BRIEF ▸ From the entries, filter out every line that lacks "down" and copy the rest.

DATA FOR ANALYSIS ▸
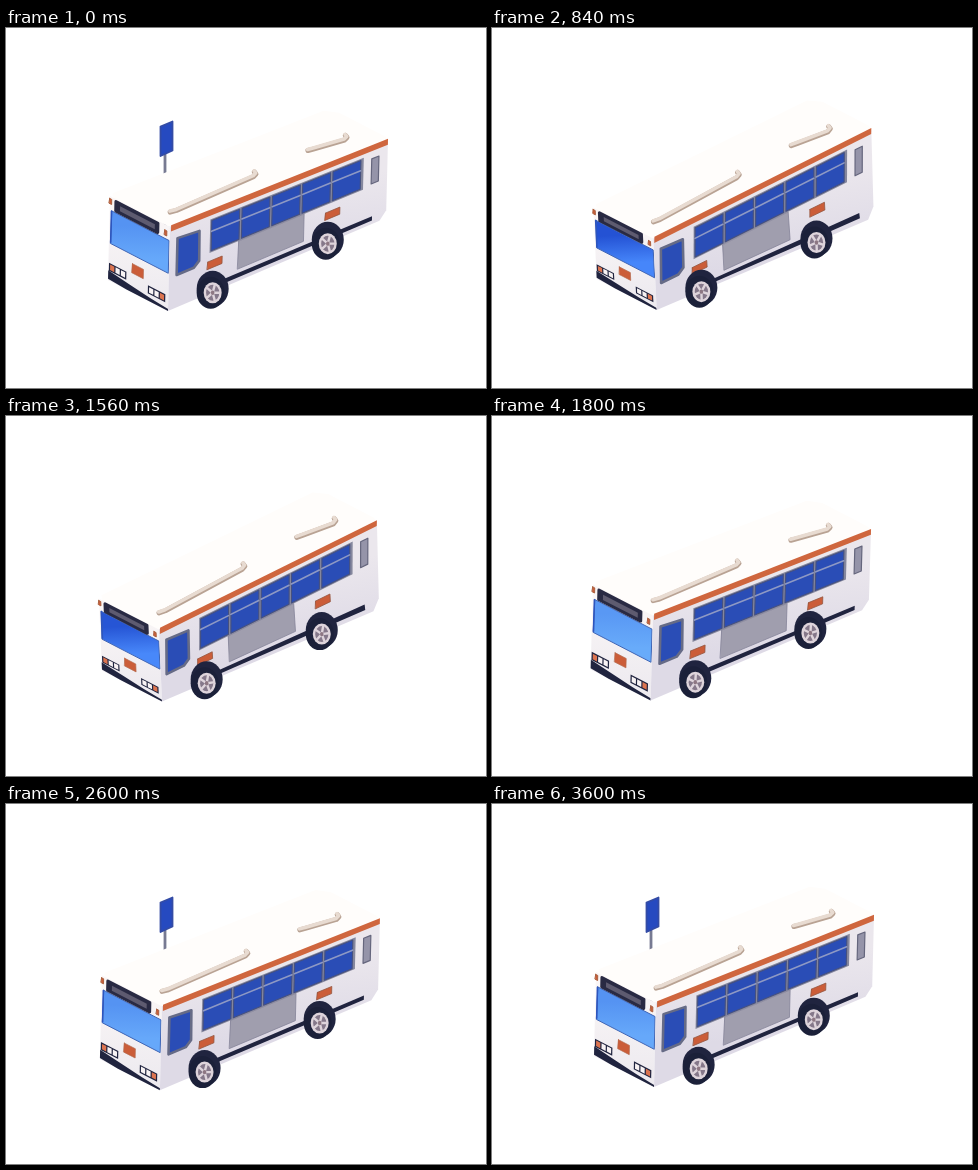
Recreate the animation shown at these times as an HTML page with a canvas. Size 480 by 360 pixels, loop 3640 ms.

```html
<!DOCTYPE html>
<html lang="en">
<head>
<meta charset="utf-8">
<title>Bus ride</title>
<style>
  html, body { margin: 0; width: 100%; height: 100%; overflow: hidden; background: #fff; }
  canvas { display: block; }
</style>
</head>
<body>
<canvas id="stage" width="480" height="360"></canvas>
<script>
const ctx = document.getElementById('stage').getContext('2d');
const LOOP = 3640, RIDE_END = 2600, CLIMB = 0.414;
const DARK = '#20243f', ORANGE = '#cb5d39', GLASS = '#2a4db6';

const clamp = x => Math.min(1, Math.max(0, x));
const mix = (a, b, k) => a + (b - a) * k;
const rgbMix = (a, b, k) => `rgb(${a.map((n, i) => mix(n, b[i], k))})`;

// Smoothly eased value through [time, value] pairs.
const track = (...keys) => t => {
  const i = Math.max(1, keys.findIndex(k => k[0] > t));
  const [t0, a] = keys[i - 1], [t1, b] = keys[i];
  const s = (t - t0) / (t1 - t0);
  return mix(a, b, s * s * (3 - 2 * s));
};
// Travel along the road in px, and nose-up lean of the body.
const slideAt = track([0, 0], [400, -13], [1000, 6], [1560, -6], [2240, 3], [2440, -14], [2800, 0], [LOOP, 0]);
const leanAt = track([0, 0], [400, 1.07], [840, -0.6], [1560, -0.57], [2100, 0.9], [2520, 0], [LOOP, 0]);

// Point on the bus: along its length, across its width, down from the roof.
// grip is how strongly the point follows the lean; the ground line has none.
const busPoint = (slide, lean) => (along, across, down, grip) => {
  const up = 1 - down, sway = lean * grip;
  return [
    162 + 218 * along - 60 * across + 2 * up + slide + 9 * sway,
    283 - 93 * along - 31 * across - up * (84 - 6 * along) - CLIMB * slide + (37 * along - 21) * sway
  ];
};

function trace(points) {
  ctx.beginPath();
  points.forEach(p => ctx.lineTo(...p));
  ctx.lineJoin = ctx.lineCap = 'round';
}
function poly(points, fill, stroke, width = 1) {
  trace(points);
  ctx.closePath();
  ctx.fillStyle = fill;
  ctx.fill();
  if (stroke) { ctx.strokeStyle = stroke; ctx.lineWidth = width; ctx.stroke(); }
}
function line(points, color, width) {
  trace(points);
  ctx.strokeStyle = color;
  ctx.lineWidth = width;
  ctx.stroke();
}
function oval(x, y, rx, ry, fill) {
  ctx.beginPath();
  ctx.ellipse(x, y, rx, ry, 0, 0, 2 * Math.PI);
  ctx.fillStyle = fill;
  ctx.fill();
}
const shape = (face, uv, ...paint) => poly(uv.map(p => face(...p)), ...paint);
const rect = (face, u0, v0, u1, v1, ...paint) =>
  shape(face, [[u0, v0], [u1, v0], [u1, v1], [u0, v1]], ...paint);

function gradient(from, to, first, last) {
  const g = ctx.createLinearGradient(...from, ...to);
  g.addColorStop(0, first);
  g.addColorStop(1, last);
  return g;
}

function drawSign(t) {
  if (t > 470 && t < 2195) return;
  const x = t < 470 ? 174 * (t / 400) ** 2 : -115 * (Math.max(0, RIDE_END - t) / 360) ** 1.5;
  const lit = clamp(Math.abs(x) / 150);
  ctx.save();
  ctx.translate(153.5 + x, 92.5 - CLIMB * x);
  line([[5, 108], [46, 102]], '#4f7ccd', 2);
  poly([[40, 103], [60, 100], [86, 99.5], [82, 103], [62, 105.5]], '#3562bd');
  line([[5.5, 34], [5.5, 108]], '#777a92', 2.8);
  poly([[1, 6], [13, 1], [13, 30], [1, 35.5]],
    rgbMix([38, 74, 192], [84, 144, 250], lit), rgbMix([52, 76, 165], [48, 98, 205], lit), 1.8);
  ctx.restore();
}

function drawWheel([x, y], angle) {
  oval(x, y - 4, 16, 18, DARK);
  oval(x - 2, y, 14, 16, '#1b2039');
  oval(x, y, 9, 10.5, '#ded4db');
  oval(x, y, 6.6, 8, '#85788a');
  for (let i = 0; i < 5; i++) {
    const a = angle + i * Math.PI * 0.4;
    line([[x, y], [x + 6.6 * Math.cos(a), y + 8 * Math.sin(a)]], '#ded4db', 2.4);
  }
  oval(x, y, 1.8, 2.2, '#8d7783');
}

function drawRoof(roof) {
  shape(roof, [[0, 0], [1, 0], [1.01, 0.1], [1.01, 0.85], [0.98, 1], [0.02, 1.03], [-0.01, 0.9]], '#fffdfb');
  const rail = (u0, u1, w0, w1) => {
    const pts = [[u0, w0], [u0 + 0.025, w0 - 0.015], [u1 - 0.02, w1 - 0.02], [u1, w1 + 0.01], [u1 + 0.006, w1 + 0.06]]
      .map(p => roof(...p));
    line(pts, '#b9a394', 5);
    line(pts.map(([x, y]) => [x - 0.3, y - 1]), '#e8dbd1', 3.6);
  };
  rail(0.075, 0.488, 0.27, 0.33);
  rail(0.74, 0.907, 0.39, 0.335);
}

function drawSide(side) {
  shape(side, [[0, 0], [1, 0], [1, 0.9], [0.97, 1], [0, 1]],
    gradient(side(0.5, 0), side(0.55, 1), '#ebe7ed', '#dedae6'));
  rect(side, 0.005, -0.015, 1, 0.06, '#cf663e');

  shape(side, [[0.036, 0.17], [0.137, 0.19], [0.139, 0.55], [0.115, 0.61], [0.036, 0.61]],
    GLASS, '#666b86', 2.6);

  rect(side, 0.186, 0.105, 0.89, 0.51, '#85879d');
  for (let i = 0; i < 5; i++) {
    const u = 0.193 + i * 0.139;
    rect(side, u, 0.125, u + 0.128, 0.49, GLASS, '#46517f', 1.1);
    line([side(u, 0.255), side(u + 0.128, 0.255)], '#8e99c4', 1.6);
  }
  rect(side, 0.318, 0.51, 0.62, 0.85, '#a09eae', '#858398', 0.8);
  rect(side, 0.927, 0.16, 0.96, 0.48, '#9594a9', '#65667d', 1.2);
  for (const u of [0.177, 0.717]) rect(side, u, 0.61, u + 0.068, 0.7, ORANGE, '#94563f', 0.8);
  for (const [u0, u1] of [[0.26, 0.67], [0.79, 0.935]]) rect(side, u0, 0.9, u1, 0.955, DARK);
}

function drawFront(front, lean) {
  rect(front, 0, 0, 1, 1, gradient(front(0.5, 0), front(0.5, 1), '#faf6f6', '#eeebf0'));
  const light = clamp((lean + 0.6) / 0.85);
  rect(front, 0.03, 0.165, 0.99, 0.555,
    gradient(front(0.5, 0.17), front(0.5, 0.56),
      rgbMix([36, 82, 212], [106, 174, 254], light), rgbMix([70, 134, 250], [115, 182, 250], light)),
    '#3f65b5');
  line([front(0.03, 0.17), front(0.03, 0.54)], '#2d55bd', 1.6);

  rect(front, 0.1, 0.03, 0.8, 0.14, '#292a43', '#292a43', 3);
  rect(front, 0.17, 0.06, 0.75, 0.12, '#5e5b70');
  for (const [s, v] of [[-0.01, 0.03], [0.91, 0.065]]) rect(front, s, v, s + 0.04, v + 0.06, ORANGE, '#a9603f');

  rect(front, 0.39, 0.66, 0.58, 0.77, ORANGE, '#b3694c', 0.7);
  for (const [s, v, orange] of [[0.01, 0.79, 0], [0.66, 0.82, 2]]) {
    rect(front, s, v, s + 0.29, v + 0.095, DARK);
    for (let i = 0; i < 3; i++) {
      const left = s + 0.02 + i * 0.09;
      rect(front, left, v + 0.015, left + 0.07, v + 0.08, i === orange ? '#dc7450' : '#f8f3f4');
    }
  }
  shape(front, [[0, 0.885], [0.35, 0.92], [0.7, 0.955], [1, 0.975], [1, 1], [0.3, 1], [0, 0.985]], DARK);
}

// Fraction of the ride covered: speed up, cruise, slow down.
function progress(t) {
  const up = 480, down = 2100;
  const total = (RIDE_END + down - up) / 2;
  if (t < up) return t * t / (2 * up) / total;
  if (t < down) return (t - up / 2) / total;
  return 1 - Math.max(0, RIDE_END - t) ** 2 / (2 * (RIDE_END - down)) / total;
}

function draw(t) {
  const lean = leanAt(t), angle = -progress(t) * Math.PI * 32;
  const point = busPoint(slideAt(t), lean);
  ctx.fillStyle = '#fff';
  ctx.fillRect(0, 0, 480, 360);
  drawSign(t);
  drawRoof((u, w) => point(u, w, 0, 1));
  drawFront((s, v) => point(0, 1 - s, v, 1 - v), lean);
  drawSide((u, v) => point(u, 0, v, 1 - v ** 3));
  for (const u of [0.205, 0.733]) drawWheel(point(u, 0, 1.01, 0), angle);
}

const start = performance.now();
function tick() {
  draw((performance.now() - start) % LOOP);
  requestAnimationFrame(tick);
}
tick();
</script>
</body>
</html>
```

WRITTEN RESPONSE ▸
// Point on the bus: along its length, across its width, down from the roof.
const busPoint = (slide, lean) => (along, across, down, grip) => {
  const up = 1 - down, sway = lean * grip;
// Fraction of the ride covered: speed up, cruise, slow down.
  const up = 480, down = 2100;
  const total = (RIDE_END + down - up) / 2;
  if (t < down) return (t - up / 2) / total;
  return 1 - Math.max(0, RIDE_END - t) ** 2 / (2 * (RIDE_END - down)) / total;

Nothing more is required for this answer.